## TASK STATEMENT
Your task is to copy the stretch of lines in the records below that begins with the line containing "grid-template-columns: 51px 269px;" and ends with the line containing "26px; top: 284px;", exactly as written, with nothing added.

## GIVEN INFORMATION
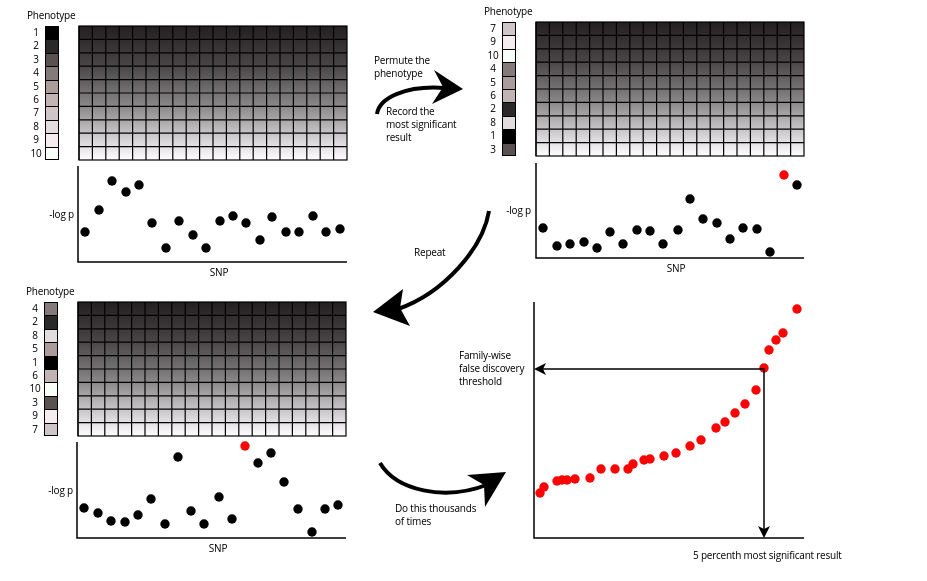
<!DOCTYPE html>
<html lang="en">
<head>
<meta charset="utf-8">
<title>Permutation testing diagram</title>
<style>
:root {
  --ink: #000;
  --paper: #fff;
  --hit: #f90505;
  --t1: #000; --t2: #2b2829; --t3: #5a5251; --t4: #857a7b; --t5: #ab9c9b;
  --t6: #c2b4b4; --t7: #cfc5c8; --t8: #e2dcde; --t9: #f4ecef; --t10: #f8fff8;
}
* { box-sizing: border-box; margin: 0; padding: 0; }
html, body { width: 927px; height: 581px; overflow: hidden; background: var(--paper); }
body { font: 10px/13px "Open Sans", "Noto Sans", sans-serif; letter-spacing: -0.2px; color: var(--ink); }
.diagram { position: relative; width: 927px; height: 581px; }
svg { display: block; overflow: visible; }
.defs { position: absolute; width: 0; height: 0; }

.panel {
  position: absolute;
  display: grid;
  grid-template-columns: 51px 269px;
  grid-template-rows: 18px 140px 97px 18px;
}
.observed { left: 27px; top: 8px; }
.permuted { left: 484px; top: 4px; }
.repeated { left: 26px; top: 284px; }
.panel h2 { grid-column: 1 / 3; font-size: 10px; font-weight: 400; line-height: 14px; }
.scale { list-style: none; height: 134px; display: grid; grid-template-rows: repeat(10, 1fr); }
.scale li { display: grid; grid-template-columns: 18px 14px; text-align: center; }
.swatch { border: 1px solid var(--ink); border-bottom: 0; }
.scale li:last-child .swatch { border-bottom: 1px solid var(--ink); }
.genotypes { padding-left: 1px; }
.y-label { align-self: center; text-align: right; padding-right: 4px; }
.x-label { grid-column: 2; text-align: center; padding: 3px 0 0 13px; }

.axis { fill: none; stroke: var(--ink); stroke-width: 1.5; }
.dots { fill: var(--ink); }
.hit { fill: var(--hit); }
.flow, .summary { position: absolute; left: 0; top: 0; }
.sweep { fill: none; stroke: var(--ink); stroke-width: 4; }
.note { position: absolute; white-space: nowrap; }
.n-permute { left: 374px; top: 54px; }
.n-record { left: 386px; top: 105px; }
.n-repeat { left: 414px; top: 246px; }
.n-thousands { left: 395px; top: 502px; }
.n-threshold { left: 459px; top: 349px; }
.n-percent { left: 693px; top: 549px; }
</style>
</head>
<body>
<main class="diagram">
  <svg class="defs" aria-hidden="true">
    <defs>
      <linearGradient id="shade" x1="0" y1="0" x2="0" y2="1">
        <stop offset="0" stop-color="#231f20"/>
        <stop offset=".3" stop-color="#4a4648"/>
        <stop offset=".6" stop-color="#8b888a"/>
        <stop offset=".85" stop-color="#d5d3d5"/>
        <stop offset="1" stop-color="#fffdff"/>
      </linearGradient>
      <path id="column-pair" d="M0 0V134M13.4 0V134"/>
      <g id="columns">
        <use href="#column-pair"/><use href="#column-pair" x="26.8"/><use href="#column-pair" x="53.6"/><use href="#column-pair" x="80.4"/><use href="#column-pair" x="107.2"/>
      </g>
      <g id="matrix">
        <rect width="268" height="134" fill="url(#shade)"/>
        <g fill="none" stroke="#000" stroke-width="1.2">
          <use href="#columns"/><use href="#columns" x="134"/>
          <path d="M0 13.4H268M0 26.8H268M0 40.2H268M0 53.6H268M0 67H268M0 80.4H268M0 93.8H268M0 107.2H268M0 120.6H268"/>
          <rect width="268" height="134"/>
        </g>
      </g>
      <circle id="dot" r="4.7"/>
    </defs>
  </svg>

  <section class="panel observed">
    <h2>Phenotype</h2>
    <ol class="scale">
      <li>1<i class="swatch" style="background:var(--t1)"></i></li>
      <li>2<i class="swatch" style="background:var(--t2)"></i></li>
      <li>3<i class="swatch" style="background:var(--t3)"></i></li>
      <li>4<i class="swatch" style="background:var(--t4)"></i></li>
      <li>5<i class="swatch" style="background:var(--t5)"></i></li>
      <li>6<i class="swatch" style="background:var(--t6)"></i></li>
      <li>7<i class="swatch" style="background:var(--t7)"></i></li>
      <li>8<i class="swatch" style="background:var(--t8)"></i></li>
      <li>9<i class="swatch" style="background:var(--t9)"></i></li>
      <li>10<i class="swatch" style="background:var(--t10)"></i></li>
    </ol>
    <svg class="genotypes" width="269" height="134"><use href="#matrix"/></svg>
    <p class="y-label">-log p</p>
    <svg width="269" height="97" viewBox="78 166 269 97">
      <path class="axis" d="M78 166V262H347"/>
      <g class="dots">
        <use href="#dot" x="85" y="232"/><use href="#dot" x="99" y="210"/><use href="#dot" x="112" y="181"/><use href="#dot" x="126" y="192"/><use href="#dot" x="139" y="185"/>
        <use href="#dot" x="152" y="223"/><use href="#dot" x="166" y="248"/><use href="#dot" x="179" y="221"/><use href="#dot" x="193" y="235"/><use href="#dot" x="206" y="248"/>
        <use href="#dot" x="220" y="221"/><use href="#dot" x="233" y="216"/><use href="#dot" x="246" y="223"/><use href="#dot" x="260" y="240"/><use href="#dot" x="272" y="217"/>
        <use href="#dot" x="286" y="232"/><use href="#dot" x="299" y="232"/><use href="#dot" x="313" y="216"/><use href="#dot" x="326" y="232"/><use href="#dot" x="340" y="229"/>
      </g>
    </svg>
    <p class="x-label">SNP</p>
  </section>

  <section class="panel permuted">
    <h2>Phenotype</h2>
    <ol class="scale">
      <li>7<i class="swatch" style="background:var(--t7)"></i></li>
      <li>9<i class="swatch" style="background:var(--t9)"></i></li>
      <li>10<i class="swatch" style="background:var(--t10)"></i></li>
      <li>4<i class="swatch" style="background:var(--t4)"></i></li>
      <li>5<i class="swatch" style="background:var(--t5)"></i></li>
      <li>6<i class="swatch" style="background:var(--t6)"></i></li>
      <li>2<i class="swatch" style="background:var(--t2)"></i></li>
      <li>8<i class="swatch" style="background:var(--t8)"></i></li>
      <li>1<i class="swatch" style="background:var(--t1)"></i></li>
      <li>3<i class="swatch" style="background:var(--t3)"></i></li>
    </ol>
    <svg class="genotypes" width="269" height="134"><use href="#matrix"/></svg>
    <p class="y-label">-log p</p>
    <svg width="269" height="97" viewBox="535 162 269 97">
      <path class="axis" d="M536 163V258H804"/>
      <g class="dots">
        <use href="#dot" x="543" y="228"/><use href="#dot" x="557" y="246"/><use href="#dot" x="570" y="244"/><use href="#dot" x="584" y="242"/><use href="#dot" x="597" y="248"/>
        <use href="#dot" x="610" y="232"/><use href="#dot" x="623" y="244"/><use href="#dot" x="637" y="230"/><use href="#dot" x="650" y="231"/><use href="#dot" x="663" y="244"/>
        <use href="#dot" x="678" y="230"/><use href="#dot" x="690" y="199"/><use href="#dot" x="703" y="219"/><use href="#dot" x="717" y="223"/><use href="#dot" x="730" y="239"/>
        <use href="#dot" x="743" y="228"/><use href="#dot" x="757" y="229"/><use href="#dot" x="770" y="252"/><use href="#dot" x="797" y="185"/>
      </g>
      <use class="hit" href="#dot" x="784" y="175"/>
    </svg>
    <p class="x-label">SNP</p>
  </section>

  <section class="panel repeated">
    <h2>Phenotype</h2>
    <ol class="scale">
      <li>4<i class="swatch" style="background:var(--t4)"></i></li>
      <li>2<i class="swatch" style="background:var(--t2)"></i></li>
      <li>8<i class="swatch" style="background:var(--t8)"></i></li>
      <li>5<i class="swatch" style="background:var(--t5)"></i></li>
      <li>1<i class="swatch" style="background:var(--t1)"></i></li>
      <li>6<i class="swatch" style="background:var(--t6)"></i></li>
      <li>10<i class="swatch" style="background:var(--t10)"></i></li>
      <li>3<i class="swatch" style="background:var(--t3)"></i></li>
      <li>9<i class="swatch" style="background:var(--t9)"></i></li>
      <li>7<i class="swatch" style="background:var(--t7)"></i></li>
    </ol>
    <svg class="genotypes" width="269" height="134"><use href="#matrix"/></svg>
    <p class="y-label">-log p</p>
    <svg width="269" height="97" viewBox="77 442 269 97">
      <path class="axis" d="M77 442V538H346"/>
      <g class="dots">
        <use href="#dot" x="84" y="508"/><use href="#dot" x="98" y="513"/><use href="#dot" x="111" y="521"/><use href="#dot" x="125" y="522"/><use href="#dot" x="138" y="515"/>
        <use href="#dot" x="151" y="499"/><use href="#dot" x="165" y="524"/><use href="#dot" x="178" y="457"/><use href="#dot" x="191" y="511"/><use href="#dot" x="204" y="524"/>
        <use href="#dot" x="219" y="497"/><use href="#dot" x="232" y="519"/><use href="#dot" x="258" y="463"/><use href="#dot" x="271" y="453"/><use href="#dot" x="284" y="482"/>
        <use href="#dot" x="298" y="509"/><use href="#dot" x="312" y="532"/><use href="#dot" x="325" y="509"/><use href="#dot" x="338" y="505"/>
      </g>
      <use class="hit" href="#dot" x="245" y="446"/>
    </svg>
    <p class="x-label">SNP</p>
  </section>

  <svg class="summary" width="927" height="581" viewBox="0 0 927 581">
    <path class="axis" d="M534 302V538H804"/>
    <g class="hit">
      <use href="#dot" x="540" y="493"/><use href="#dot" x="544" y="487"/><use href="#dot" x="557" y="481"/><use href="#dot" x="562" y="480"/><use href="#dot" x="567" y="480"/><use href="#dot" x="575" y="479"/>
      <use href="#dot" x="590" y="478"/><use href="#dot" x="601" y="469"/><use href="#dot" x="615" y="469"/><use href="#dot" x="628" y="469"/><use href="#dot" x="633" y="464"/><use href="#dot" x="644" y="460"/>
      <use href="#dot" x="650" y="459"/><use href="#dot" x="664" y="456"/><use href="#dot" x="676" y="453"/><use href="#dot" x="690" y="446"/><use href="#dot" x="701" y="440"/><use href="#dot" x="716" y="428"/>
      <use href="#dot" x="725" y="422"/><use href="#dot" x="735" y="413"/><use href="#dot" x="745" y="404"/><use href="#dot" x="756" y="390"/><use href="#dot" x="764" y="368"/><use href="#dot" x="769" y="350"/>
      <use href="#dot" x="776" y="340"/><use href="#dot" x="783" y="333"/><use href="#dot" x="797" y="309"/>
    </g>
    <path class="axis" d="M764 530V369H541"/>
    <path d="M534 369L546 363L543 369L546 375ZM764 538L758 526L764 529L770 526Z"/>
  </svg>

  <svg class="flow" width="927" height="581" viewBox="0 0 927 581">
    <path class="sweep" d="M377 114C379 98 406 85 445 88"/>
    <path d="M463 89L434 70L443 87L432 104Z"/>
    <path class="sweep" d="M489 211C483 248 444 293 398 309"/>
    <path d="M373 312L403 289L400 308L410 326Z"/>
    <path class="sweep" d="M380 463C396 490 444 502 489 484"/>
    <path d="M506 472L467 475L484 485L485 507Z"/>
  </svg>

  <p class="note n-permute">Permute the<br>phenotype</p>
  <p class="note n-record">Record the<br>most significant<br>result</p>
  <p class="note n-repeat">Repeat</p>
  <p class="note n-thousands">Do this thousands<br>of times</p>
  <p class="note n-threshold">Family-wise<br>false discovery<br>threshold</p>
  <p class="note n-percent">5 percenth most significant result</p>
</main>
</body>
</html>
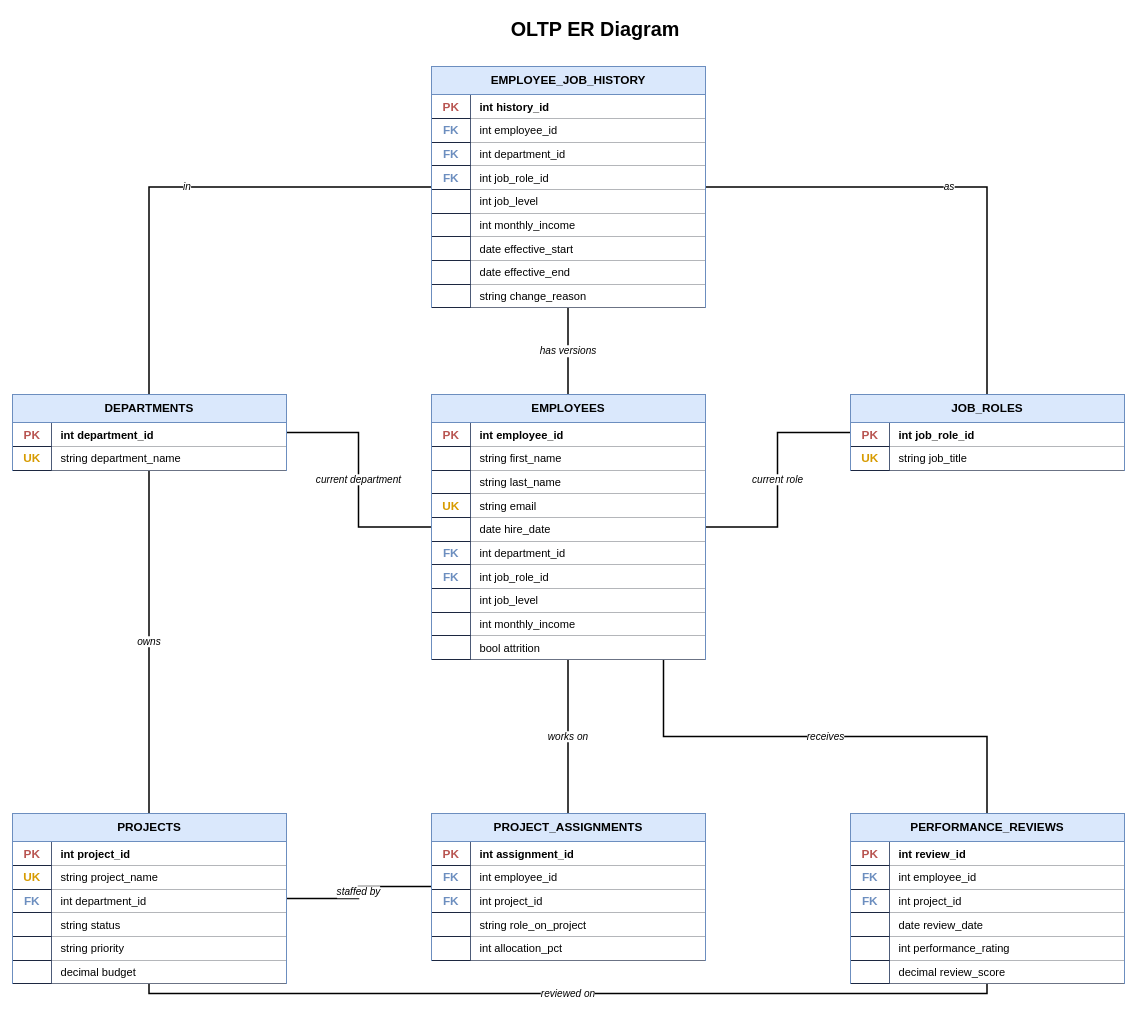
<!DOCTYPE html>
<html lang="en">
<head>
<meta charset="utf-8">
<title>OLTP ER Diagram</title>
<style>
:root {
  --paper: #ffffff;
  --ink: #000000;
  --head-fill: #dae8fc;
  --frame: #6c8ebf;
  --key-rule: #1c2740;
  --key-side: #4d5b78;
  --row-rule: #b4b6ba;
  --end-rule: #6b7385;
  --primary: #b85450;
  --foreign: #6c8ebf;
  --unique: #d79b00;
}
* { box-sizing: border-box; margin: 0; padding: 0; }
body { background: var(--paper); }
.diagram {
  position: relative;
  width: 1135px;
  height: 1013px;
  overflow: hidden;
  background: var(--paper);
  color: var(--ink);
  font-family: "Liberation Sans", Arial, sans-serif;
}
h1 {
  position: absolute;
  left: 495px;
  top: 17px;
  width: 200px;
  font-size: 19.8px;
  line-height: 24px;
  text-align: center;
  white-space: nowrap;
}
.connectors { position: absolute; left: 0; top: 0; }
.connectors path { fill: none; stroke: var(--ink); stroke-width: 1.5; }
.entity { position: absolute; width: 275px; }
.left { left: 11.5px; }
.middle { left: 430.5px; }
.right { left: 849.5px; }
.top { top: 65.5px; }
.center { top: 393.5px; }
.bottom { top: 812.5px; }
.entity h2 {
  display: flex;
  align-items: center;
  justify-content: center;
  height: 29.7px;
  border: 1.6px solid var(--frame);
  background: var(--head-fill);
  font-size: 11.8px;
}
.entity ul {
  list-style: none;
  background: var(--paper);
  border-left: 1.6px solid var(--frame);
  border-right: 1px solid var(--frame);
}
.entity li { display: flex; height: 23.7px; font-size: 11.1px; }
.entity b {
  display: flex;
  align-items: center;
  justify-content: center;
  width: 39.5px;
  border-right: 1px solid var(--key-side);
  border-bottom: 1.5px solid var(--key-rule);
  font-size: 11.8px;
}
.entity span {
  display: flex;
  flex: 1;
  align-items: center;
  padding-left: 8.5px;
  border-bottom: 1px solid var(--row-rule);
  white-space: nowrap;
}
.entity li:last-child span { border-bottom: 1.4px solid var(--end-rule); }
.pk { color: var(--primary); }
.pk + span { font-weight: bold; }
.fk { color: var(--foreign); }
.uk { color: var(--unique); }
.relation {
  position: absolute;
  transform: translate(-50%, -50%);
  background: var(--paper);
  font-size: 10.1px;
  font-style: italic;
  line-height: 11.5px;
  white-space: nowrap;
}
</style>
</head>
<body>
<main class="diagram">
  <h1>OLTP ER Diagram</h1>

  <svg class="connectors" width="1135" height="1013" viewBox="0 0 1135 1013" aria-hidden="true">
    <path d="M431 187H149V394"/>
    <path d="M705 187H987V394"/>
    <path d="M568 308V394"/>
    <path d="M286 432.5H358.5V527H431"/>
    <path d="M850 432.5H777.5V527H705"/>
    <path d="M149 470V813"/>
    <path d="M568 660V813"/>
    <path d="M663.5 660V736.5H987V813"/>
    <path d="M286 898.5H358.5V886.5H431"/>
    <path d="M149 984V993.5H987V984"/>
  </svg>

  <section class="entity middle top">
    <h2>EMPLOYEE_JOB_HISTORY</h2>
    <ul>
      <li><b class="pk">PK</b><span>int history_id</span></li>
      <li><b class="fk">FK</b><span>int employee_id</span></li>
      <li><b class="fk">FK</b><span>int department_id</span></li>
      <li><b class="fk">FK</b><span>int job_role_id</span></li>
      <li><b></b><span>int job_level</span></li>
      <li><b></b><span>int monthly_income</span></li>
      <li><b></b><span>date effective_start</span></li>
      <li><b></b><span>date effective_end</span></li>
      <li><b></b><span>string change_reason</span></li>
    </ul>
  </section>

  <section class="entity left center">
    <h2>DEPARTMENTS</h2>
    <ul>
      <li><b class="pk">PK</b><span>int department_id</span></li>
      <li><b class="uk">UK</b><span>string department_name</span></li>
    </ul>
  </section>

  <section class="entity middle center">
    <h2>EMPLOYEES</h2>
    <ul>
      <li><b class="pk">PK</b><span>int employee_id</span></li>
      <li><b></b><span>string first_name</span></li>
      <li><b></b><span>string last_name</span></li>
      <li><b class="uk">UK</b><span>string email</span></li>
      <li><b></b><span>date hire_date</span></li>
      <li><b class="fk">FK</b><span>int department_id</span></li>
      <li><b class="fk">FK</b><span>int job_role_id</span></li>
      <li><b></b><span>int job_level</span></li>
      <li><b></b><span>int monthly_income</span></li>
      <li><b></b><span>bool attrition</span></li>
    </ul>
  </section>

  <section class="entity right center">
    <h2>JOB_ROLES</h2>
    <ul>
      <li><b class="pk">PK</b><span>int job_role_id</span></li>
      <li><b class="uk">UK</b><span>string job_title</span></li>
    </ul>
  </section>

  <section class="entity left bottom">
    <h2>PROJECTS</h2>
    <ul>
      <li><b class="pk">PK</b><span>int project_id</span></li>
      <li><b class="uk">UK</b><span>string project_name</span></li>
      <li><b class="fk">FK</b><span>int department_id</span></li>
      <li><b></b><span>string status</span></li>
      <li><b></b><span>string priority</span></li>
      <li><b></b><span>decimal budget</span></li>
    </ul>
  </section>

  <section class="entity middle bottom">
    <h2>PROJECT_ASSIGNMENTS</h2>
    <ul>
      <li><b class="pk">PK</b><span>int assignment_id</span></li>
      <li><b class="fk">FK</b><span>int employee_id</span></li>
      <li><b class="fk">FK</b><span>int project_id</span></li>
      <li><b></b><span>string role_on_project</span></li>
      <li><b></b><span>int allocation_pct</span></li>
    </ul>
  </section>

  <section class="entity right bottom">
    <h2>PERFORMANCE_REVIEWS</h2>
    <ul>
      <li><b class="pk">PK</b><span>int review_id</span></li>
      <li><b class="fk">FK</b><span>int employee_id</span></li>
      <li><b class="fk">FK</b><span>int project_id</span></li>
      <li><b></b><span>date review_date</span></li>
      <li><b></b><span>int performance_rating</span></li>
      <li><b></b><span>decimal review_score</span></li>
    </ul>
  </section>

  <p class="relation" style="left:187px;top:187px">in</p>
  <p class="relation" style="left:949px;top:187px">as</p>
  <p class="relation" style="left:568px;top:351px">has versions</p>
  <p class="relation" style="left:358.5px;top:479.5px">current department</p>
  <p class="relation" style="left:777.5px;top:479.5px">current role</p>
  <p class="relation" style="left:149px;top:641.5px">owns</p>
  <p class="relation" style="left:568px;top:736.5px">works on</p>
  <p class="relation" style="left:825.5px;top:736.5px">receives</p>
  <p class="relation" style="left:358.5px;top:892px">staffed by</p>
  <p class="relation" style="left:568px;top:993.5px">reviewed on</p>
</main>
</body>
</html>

## SOLVED PROBLEM
  grid-template-columns: 51px 269px;
  grid-template-rows: 18px 140px 97px 18px;
}
.observed { left: 27px; top: 8px; }
.permuted { left: 484px; top: 4px; }
.repeated { left: 26px; top: 284px; }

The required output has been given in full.